The research is thorough, but as the reader can no doubt see, the analysis wanders into somewhat tenuous territory. Of the recent theory that the Red Kingdom Manuscript is a largely allegorical work, no mention is made.


The Captain’s disciples had managed, through some dark sleight of hand, to lock certain books away in a forgotten cupboard. A sign on its door said RESTRICTED SECTION, NO ACCESS WITHOUT PERMISSION, CHILDREN FORBIDDEN; the First Mate read it out for Kimi’s benefit.

Inside, Kimi sat with bound hands and blindfolded eyes among the books that had been deemed too dangerous. She could hear them shift against each other, could hear them topple and thump when the library rocked. Except the library always sailed nimble, never rocked. The restlessness of the Restricted section was coming from the books themselves.

In time she learned to hear their voices. Palm-leaf and papyrus voices, bone and stone tablet voices, hollow pageless voices. She shrank from them and she strained towards them all at once.

In time she chewed through her gag and twisted her hands free. Years of sailing down lightless chasms had trained her to see very well in the dark, and when she pulled up her blindfold she saw them all, crowding and broken. Some of them she recognised; she had looked through them before, in the hold. They had never seemed dangerous, before. They had never spoken, either.

If I speak back, she thought, maybe they’ll pull out my throat to suck on my bloody voice. Everyone knows. That’s why you never speak above a whisper.

‘Hey,’ she said, not loud, but not quiet, to her nearest inmate. ‘What did they get you for?’


A storm gathers its skirts to dance; a man stands on the forecastle, shouting into the waves. His litany is long, listing the sea’s wrongdoings:

The sea is a hungry reader: it reads with salt and teeth and leaves nothing for the rest of us.

The sea is a criminal borrower: it swallows histories whole and never pays its fines.

He calls for the gods of the sea to show themselves, so that he might revoke their borrowing rights.

The storm only tries to take the library’s sails and spin it, but the library glides straight through its grasp.


The library often surfaces with fewer passengers than it had when it descended; sometimes, it surfaces with more. Sea-things scuttle and swish down the aisles. They might take the forms of scholars. They might be caught and dissected by oceanomancers, just in case their innards hold clues to the books.

Two new species have been bred from creatures found lurking among the shelves. One, a pulp-pale serpent with papery skin, the other, a wine-dark squid that produces endless ink. The products of both are harvested carefully; healthy scholarship depends on them.

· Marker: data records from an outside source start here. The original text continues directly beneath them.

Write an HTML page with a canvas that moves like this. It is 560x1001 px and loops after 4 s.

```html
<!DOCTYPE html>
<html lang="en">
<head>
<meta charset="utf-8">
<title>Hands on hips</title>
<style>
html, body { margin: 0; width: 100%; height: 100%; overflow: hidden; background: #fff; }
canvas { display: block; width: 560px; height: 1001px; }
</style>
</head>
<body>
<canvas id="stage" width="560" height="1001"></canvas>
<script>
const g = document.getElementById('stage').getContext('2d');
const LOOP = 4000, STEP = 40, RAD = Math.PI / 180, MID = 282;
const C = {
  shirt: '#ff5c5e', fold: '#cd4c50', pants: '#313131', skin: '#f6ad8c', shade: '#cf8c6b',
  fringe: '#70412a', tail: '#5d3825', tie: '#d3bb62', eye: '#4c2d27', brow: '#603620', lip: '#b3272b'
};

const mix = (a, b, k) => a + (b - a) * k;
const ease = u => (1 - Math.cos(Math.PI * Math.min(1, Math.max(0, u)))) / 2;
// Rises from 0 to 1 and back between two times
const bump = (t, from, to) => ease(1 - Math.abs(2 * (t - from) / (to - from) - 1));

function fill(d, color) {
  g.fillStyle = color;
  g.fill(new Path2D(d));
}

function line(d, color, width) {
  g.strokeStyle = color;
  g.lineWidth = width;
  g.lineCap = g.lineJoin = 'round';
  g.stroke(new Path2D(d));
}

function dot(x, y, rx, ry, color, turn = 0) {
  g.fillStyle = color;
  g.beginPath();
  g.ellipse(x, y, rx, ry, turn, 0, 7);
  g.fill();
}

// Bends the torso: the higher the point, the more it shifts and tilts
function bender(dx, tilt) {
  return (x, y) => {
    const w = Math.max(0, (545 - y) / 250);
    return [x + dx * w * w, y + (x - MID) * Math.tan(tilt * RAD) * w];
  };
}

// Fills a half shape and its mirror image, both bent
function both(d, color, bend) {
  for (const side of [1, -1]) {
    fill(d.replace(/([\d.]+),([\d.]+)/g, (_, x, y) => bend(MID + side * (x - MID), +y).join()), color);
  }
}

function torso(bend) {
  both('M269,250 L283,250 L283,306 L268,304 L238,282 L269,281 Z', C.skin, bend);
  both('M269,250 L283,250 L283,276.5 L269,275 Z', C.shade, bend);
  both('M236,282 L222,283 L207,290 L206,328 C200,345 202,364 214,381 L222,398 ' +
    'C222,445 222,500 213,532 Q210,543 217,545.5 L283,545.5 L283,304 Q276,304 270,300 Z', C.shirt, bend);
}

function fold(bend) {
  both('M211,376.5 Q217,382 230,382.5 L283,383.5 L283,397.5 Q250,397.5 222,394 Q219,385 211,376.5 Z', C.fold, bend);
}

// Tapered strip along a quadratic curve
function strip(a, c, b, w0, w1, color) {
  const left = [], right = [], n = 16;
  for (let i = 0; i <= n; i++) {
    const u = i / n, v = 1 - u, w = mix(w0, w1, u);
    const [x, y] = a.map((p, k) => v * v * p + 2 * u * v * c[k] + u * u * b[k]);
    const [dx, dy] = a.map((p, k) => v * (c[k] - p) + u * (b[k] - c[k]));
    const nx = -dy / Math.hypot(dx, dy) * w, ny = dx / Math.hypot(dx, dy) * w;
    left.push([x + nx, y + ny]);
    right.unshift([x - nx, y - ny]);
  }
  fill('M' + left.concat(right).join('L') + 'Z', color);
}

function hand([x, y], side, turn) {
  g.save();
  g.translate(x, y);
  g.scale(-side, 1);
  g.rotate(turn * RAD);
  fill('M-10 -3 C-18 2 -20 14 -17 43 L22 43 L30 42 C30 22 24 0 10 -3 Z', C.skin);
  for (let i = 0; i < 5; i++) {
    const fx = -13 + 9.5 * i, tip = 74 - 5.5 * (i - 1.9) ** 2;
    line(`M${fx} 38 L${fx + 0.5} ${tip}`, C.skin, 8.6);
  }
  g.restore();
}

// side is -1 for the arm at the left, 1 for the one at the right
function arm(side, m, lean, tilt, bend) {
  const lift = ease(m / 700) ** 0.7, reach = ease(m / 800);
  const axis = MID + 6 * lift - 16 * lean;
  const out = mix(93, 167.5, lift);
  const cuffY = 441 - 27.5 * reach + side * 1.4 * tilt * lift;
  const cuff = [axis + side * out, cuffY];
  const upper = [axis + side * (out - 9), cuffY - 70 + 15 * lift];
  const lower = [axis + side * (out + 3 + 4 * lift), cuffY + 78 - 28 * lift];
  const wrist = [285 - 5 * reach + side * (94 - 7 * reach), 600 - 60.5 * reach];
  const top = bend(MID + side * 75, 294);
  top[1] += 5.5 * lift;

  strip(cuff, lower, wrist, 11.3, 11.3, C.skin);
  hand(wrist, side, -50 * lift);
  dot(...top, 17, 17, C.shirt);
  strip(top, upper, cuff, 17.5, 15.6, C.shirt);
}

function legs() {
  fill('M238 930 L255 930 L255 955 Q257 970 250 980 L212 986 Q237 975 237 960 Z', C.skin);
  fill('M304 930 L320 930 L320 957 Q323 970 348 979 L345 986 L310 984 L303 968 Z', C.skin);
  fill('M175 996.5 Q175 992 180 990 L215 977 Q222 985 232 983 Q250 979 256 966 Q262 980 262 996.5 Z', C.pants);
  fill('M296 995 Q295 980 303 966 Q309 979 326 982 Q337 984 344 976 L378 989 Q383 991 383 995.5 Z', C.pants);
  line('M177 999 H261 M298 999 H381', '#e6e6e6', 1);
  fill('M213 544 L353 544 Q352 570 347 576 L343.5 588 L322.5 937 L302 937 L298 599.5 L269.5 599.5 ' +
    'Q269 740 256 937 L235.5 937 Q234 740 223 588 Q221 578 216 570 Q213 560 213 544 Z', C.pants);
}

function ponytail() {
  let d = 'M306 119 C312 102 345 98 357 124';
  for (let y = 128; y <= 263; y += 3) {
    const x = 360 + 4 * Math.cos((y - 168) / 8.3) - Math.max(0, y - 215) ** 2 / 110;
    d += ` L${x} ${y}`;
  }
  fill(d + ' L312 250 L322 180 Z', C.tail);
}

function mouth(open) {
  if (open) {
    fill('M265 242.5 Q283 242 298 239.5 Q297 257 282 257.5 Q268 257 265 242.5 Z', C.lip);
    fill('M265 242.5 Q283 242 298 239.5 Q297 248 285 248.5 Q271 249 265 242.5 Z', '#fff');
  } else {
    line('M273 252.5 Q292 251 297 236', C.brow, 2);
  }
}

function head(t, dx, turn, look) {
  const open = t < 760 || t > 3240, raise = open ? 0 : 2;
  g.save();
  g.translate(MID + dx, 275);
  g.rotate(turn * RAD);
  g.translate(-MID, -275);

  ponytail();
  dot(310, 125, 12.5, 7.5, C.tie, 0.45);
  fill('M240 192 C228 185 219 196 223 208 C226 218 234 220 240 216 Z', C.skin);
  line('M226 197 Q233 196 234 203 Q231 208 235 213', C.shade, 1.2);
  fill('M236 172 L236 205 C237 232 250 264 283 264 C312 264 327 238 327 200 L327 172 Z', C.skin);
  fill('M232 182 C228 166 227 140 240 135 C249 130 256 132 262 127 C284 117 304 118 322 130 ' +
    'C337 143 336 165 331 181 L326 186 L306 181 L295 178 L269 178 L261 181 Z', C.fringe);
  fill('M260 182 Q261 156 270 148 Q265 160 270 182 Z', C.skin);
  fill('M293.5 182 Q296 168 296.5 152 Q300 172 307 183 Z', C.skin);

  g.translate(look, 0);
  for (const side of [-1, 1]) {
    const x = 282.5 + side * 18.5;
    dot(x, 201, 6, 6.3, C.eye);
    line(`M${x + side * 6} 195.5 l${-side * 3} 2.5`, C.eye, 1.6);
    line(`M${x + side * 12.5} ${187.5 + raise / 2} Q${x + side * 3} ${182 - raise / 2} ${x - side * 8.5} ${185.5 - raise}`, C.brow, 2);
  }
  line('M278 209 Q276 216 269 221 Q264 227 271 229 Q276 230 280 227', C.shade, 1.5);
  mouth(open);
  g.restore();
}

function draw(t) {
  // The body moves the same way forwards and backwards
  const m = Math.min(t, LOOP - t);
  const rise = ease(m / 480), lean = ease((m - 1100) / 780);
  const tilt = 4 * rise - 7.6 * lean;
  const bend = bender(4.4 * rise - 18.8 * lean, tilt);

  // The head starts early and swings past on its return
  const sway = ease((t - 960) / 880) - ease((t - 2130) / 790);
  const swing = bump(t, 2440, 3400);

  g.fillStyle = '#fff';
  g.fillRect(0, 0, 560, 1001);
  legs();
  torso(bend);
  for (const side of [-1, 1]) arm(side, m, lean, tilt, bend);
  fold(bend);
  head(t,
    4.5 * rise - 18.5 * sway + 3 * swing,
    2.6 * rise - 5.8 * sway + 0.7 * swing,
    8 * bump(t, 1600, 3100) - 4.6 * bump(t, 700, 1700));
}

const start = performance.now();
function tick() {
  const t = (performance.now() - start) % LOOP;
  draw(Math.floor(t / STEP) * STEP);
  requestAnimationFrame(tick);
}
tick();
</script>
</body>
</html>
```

On a moonless night, if anyone were there to watch, they’d see the animals shimmer in their tanks: teeming, tangling, lonely. A girl slides like a silent ship with beacon eyes into the menagerie, and quietly offers empty inkwells to the squids, coaxes them full. She slides out again, but stumbles a little, leaving a telltale ink-drop trail. In the morning, if anyone follows the trail to the restricted section, they won’t find her there.

Just a pile of empty inkwells, and books full of blue-black words that stampede against the eyes of the would-be reader.


wordpress twitter facebook 

      BROWSE BY:








   Help us
   raise money
   for charity